And herein lies the problem. If we do things right, the negotiations should really not end up like either show. I’ve seen The West Wing too many times to count, and while I’ve never made it all the way through Veep, I’ve seen several episodes. The shows are often brought up in opposition to one another — The West Wing being the escapist fantasy and Veep being one of the most accurate and cynical depictions of Washington. Now, I agree that many many aspects of The West Wing have not aged well, but I’ll always go to bat for my favorite show, and any inspirational television that reminds us that we shouldn’t have to settle for the power hungry incompetence of Veep. I can also come to terms with the fact that today we live in a Veep world. In reality, though, the shows are more similar than different. They both hyper focus on political staffers in the most political city in America.
Despite extensive research, Veep and The West Wing both miss out on a huge part of the political picture. By focusing so exclusively on Washington, they miss out on the role everyday people play in our system. As Alison Harmon writes of The West Wing, “It’s not a show about movement politics, but the technocrats who rarely venture outside the Beltway to see the impact their spirited debates have on real people.” Beyond just excluding this perspective, The West Wing goes so far as to regularly ridicule the scientists, advocacy groups, and citizens that dare to get involved. On Big Block of Cheese Day (based off an Andrew Jackson tradition), staffers in the show were always assigned to meet with social organizations. While eventually a lesson is usually learned about the importance of civic engagement, in the process, the activists are almost always the punchline. Despite the feel-good story of bringing new perspectives to the White House, the activists are never fleshed out characters, their work is never depicted or respected, and they are simply a plot device to serve the staffer’s growth.

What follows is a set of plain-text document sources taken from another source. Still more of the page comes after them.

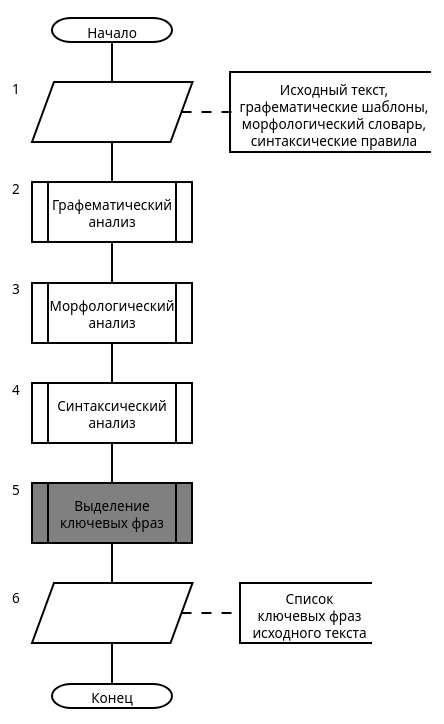
<!DOCTYPE html>
<html lang="ru">
<head>
<meta charset="utf-8">
<title>Схема выделения ключевых фраз</title>
<style>
:root {
  --paper: #fff;
  --ink: #000;
  --accent: #808080;
}
* { box-sizing: border-box; margin: 0; padding: 0; }
html, body { width: 444px; height: 724px; overflow: hidden; background: var(--paper); }
.flowchart {
  position: relative;
  width: 444px;
  height: 724px;
  color: var(--ink);
  font: 13.6px/17px "Noto Sans", "Open Sans", sans-serif;
}
.shapes { position: absolute; inset: 0; fill: none; stroke: var(--ink); stroke-width: 2; }
.dashed { stroke-dasharray: 10 10; }
.node, .note {
  position: absolute;
  display: flex;
  align-items: center;
  justify-content: center;
  text-align: center;
  white-space: nowrap;
}
.terminal {
  left: 51px;
  width: 122px;
  height: 26px;
  padding-top: 4px;
  border: 2px solid var(--ink);
  border-radius: 20px / 13px;
}
.process {
  left: 31px;
  width: 162px;
  height: 62px;
  padding-top: 2px;
  border: 2px solid var(--ink);
}
.process::before {
  content: "";
  position: absolute;
  inset: 0 14px;
  border: solid var(--ink);
  border-width: 0 2px;
}
.process span { position: relative; }
.highlight { background: var(--accent); }
.note { border: 2px solid var(--ink); border-right: 0; }
.number { position: absolute; left: 12px; }
.start { top: 17px; }
.graphematic { top: 181px; }
.morphological { top: 281.5px; }
.syntactic { top: 381.5px; }
.extraction { top: 482px; }
.end { top: 682.5px; }
.input-note { left: 229px; top: 71px; width: 202px; height: 82px; padding: 6px 0 0 6px; }
.output-note { left: 239px; top: 582px; width: 133px; height: 62px; padding: 5px 0 0 6px; }
</style>
</head>
<body>
<main class="flowchart">
  <svg class="shapes" width="444" height="724" viewBox="0 0 444 724" aria-hidden="true">
    <defs>
      <polygon id="data-block" points="54,0 192.5,0 170.5,60 32,60"/>
    </defs>
    <g class="connectors">
      <path d="M112 42V82M112 142V182M112 242V282M112 342V382M112 443V483M112 543V583M112 643V683"/>
      <path class="dashed" d="M181.5 112H232M181.5 613H232"/>
    </g>
    <use href="#data-block" y="82"/>
    <use href="#data-block" y="583"/>
  </svg>

  <div class="node terminal start">Начало</div>
  <div class="node process graphematic"><span>Графематический<br>анализ</span></div>
  <div class="node process morphological"><span>Морфологический<br>анализ</span></div>
  <div class="node process syntactic"><span>Синтаксический<br>анализ</span></div>
  <div class="node process highlight extraction"><span>Выделение<br>ключевых фраз</span></div>
  <div class="node terminal end">Конец</div>

  <p class="note input-note">Исходный текст,<br>графематические шаблоны,<br>морфологический словарь,<br>синтаксические правила</p>
  <p class="note output-note">Список<br>ключевых фраз<br>исходного текста</p>

  <span class="number" style="top:80px">1</span>
  <span class="number" style="top:180px">2</span>
  <span class="number" style="top:280px">3</span>
  <span class="number" style="top:381px">4</span>
  <span class="number" style="top:481px">5</span>
  <span class="number" style="top:589px">6</span>
</main>
</body>
</html>
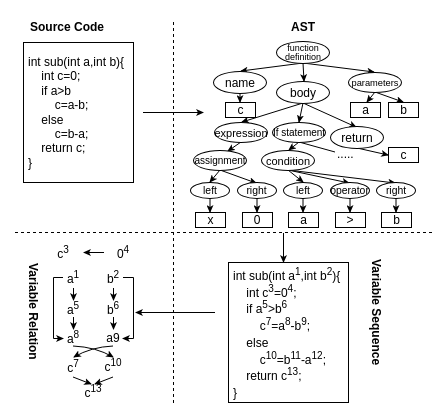
<!DOCTYPE html>
<html lang="en">
<head>
<meta charset="utf-8">
<title>Source code, AST, variable sequence and variable relation</title>
<style>
:root { --ink: #000; --paper: #fff; }
* { box-sizing: border-box; margin: 0; padding: 0; }
html, body { width: 446px; height: 416px; overflow: hidden; background: var(--paper); }
.diagram { position: relative; width: 446px; height: 416px; overflow: hidden; color: var(--ink); font: 12px/14px "Liberation Sans", Arial, sans-serif; }
.lines { position: absolute; left: 0; top: 0; fill: none; stroke: var(--ink); }
.divider { stroke-dasharray: 3 3; }
.arrows { marker-end: url(#arrowhead); }
h2 { position: absolute; font-size: 12px; line-height: 14px; font-weight: bold; white-space: nowrap; }
.side { writing-mode: vertical-rl; }
.code { position: absolute; border: 1px solid var(--ink); padding-left: 4px; font: inherit; white-space: pre; }
.source { left: 23px; top: 42px; width: 111px; height: 141px; padding-top: 12px; line-height: 14.4px; }
.sequence { left: 228px; top: 262px; width: 121px; height: 141px; padding-top: 5px; line-height: 16.7px; }
sup { font-size: 10px; line-height: 0; vertical-align: 5px; }
.node, .leaf { display: flex; align-items: center; justify-content: center; border: 1px solid var(--ink); background: var(--paper); text-align: center; white-space: nowrap; }
.node { position: absolute; left: var(--x); top: var(--y); width: 54px; height: 21px; margin: -10px 0 0 -27px; border-radius: 50%; }
.tall { height: 23px; margin-top: -11px; }
.leaf { width: 31px; height: 16px; }
.placed { position: absolute; left: var(--x); top: var(--y); }
.s11 { font-size: 11px; }
.s10 { font-size: 10px; }
.s9 { font-size: 9.3px; }
.two-line { font-size: 9px; line-height: 8.5px; }
.row { position: absolute; display: flex; }
.roles { left: 190px; top: 182px; gap: 6.5px; font-size: 10.4px; }
.roles .node { position: static; width: 40px; height: 17px; margin: 0; flex: none; }
.values { left: 195px; top: 212px; gap: 15.5px; }
.dots { position: absolute; left: 337px; top: 147px; }
.var { position: absolute; left: var(--x); top: var(--y); transform: translate(-50%, -50%); white-space: nowrap; }
</style>
</head>
<body>
<main class="diagram">
  <svg class="lines" width="446" height="416" viewBox="0 0 446 416" aria-hidden="true">
    <defs>
      <marker id="arrowhead" markerUnits="userSpaceOnUse" markerWidth="8" markerHeight="7" refX="7" refY="3.5" orient="auto">
        <path d="M0 0L8 3.5L0 7L2 3.5Z" fill="#000" stroke="none"/>
      </marker>
    </defs>
    <g class="divider">
      <line x1="173.5" y1="22" x2="173.5" y2="403"/>
      <line x1="15" y1="232.5" x2="434" y2="232.5"/>
    </g>
    <g class="flow">
      <path class="arrows" d="M143 112.5H203"/>
      <path class="arrows" d="M283.5 233V262"/>
      <path class="arrows" d="M215 312.5H136"/>
    </g>
    <g class="tree">
      <path class="arrows" d="M303 63L241 71"/>
      <path class="arrows" d="M303 63L304 81"/>
      <path class="arrows" d="M303 63L374 72"/>
      <path class="arrows" d="M240 93V102"/>
      <path class="arrows" d="M303 103L242 122"/>
      <path class="arrows" d="M303 103L299 122"/>
      <path class="arrows" d="M303 103L356 127"/>
      <path class="arrows" d="M375 92L367 102"/>
      <path class="arrows" d="M375 92L403 102"/>
      <path class="arrows" d="M357 148L388 155"/>
      <path class="arrows" d="M241 142L228 151"/>
      <path class="arrows" d="M299 142L289 150"/>
      <path d="M299 142L335 152"/>
      <path class="arrows" d="M220 170L210 182"/>
      <path class="arrows" d="M220 170L256 183"/>
      <path class="arrows" d="M288 170L303 182"/>
      <path class="arrows" d="M288 170L349 183"/>
      <path class="arrows" d="M288 170L395 183"/>
      <path class="arrows" d="M210 198V212"/>
      <path class="arrows" d="M257 198V212"/>
      <path class="arrows" d="M303 198V212"/>
      <path class="arrows" d="M350 198V212"/>
      <path class="arrows" d="M396 198V212"/>
    </g>
    <g class="relations">
      <path class="arrows" d="M104 252.5H84"/>
      <path class="arrows" d="M73.5 288V300"/>
      <path class="arrows" d="M113.5 288V300"/>
      <path class="arrows" d="M73.5 317V329"/>
      <path class="arrows" d="M113.5 317V329"/>
      <path class="arrows" d="M63 277.5H53.5V338.5H63"/>
      <path class="arrows" d="M123 277.5H133.5V338.5H123"/>
      <path class="arrows" d="M73 346Q96 347 113 357"/>
      <path class="arrows" d="M113 346Q91 347 74 357"/>
      <path class="arrows" d="M73 377L91 384"/>
      <path class="arrows" d="M113 377L95 384"/>
    </g>
  </svg>

  <section aria-label="Source Code">
    <h2 style="left:30px;top:20px">Source Code</h2>
    <pre class="code source">int sub(int a,int b){
    int c=0;
    if a&gt;b
        c=a-b;
    else
        c=b-a;
    return c;
}</pre>
  </section>

  <section aria-label="AST">
    <h2 style="left:291px;top:20px">AST</h2>
    <div class="node tall two-line" style="--x:303px;--y:52px">function<br>definition</div>
    <div class="node tall" style="--x:240px;--y:82px">name</div>
    <div class="node tall" style="--x:303px;--y:92px">body</div>
    <div class="node s9" style="--x:375px;--y:82px">parameters</div>
    <div class="leaf placed" style="--x:225px;--y:102px">c</div>
    <div class="leaf placed" style="--x:350px;--y:102px">a</div>
    <div class="leaf placed" style="--x:388px;--y:102px">b</div>
    <div class="node s11" style="--x:241px;--y:132px">expression</div>
    <div class="node s10" style="--x:299px;--y:132px">If statement</div>
    <div class="node tall" style="--x:357px;--y:137px">return</div>
    <div class="leaf placed" style="--x:388px;--y:147px">c</div>
    <div class="node s10" style="--x:220px;--y:160px">assignment</div>
    <div class="node s11" style="--x:288px;--y:160px">condition</div>
    <span class="dots">.....</span>
    <div class="row roles">
      <div class="node">left</div>
      <div class="node">right</div>
      <div class="node">left</div>
      <div class="node">operator</div>
      <div class="node">right</div>
    </div>
    <div class="row values">
      <div class="leaf">x</div>
      <div class="leaf">0</div>
      <div class="leaf">a</div>
      <div class="leaf">&gt;</div>
      <div class="leaf">b</div>
    </div>
  </section>

  <section aria-label="Variable Sequence">
    <h2 class="side" style="left:369px;top:259px">Variable Sequence</h2>
    <pre class="code sequence">int sub(int a<sup>1</sup>,int b<sup>2</sup>){
    int c<sup>3</sup>=0<sup>4</sup>;
    if a<sup>5</sup>&gt;b<sup>6</sup>
        c<sup>7</sup>=a<sup>8</sup>-b<sup>9</sup>;
    else
        c<sup>10</sup>=b<sup>11</sup>-a<sup>12</sup>;
    return c<sup>13</sup>;
}</pre>
  </section>

  <section aria-label="Variable Relation">
    <h2 class="side" style="left:26px;top:263px">Variable Relation</h2>
    <span class="var" style="--x:63px;--y:254px">c<sup>3</sup></span>
    <span class="var" style="--x:123px;--y:254px">0<sup>4</sup></span>
    <span class="var" style="--x:73px;--y:279px">a<sup>1</sup></span>
    <span class="var" style="--x:113px;--y:279px">b<sup>2</sup></span>
    <span class="var" style="--x:73px;--y:310px">a<sup>5</sup></span>
    <span class="var" style="--x:113px;--y:310px">b<sup>6</sup></span>
    <span class="var" style="--x:73px;--y:339px">a<sup>8</sup></span>
    <span class="var" style="--x:113px;--y:338px">a9</span>
    <span class="var" style="--x:73px;--y:368px">c<sup>7</sup></span>
    <span class="var" style="--x:113px;--y:367px">c<sup>10</sup></span>
    <span class="var" style="--x:93px;--y:393px">c<sup>13</sup></span>
  </section>
</main>
</body>
</html>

In the world of political television shows, I have yet to watch or hear of one that elevates the voices of the organizers across the country working to get things done. We live in a world now where social movements are proliferating. People are getting involved. You can see hundreds of such efforts on the Climate Action Explorer, we’ve chronicled their success in Movement Monday, and today’s negotiations are no exception. Jen Psaki is wrong — the negotiations will not be like The West Wing or Veep, because no matter whether we see a Washington that is soaring and idealistic, or bumbling and craven, we’re already seeing an American people who are determined. We know we need climate action, and we’re protesting, calling, and organizing ourselves to make it happen. There is a whole country outside the Beltway, full of people who each leads a life worth saving. You’re one of them. Will you get involved today to take back your role in this script?
My favorite speech in The West Wing includes the line, “The streets of heaven are too crowded with angels, but every time we think we have measured our capacity to meet a challenge, we look up and we’re reminded that that capacity may well be limitless.” Having faith in the idealism of The West Wing, to me, means leaving the White House itself, and finding hope in the limitless capacity of people across the nation working together.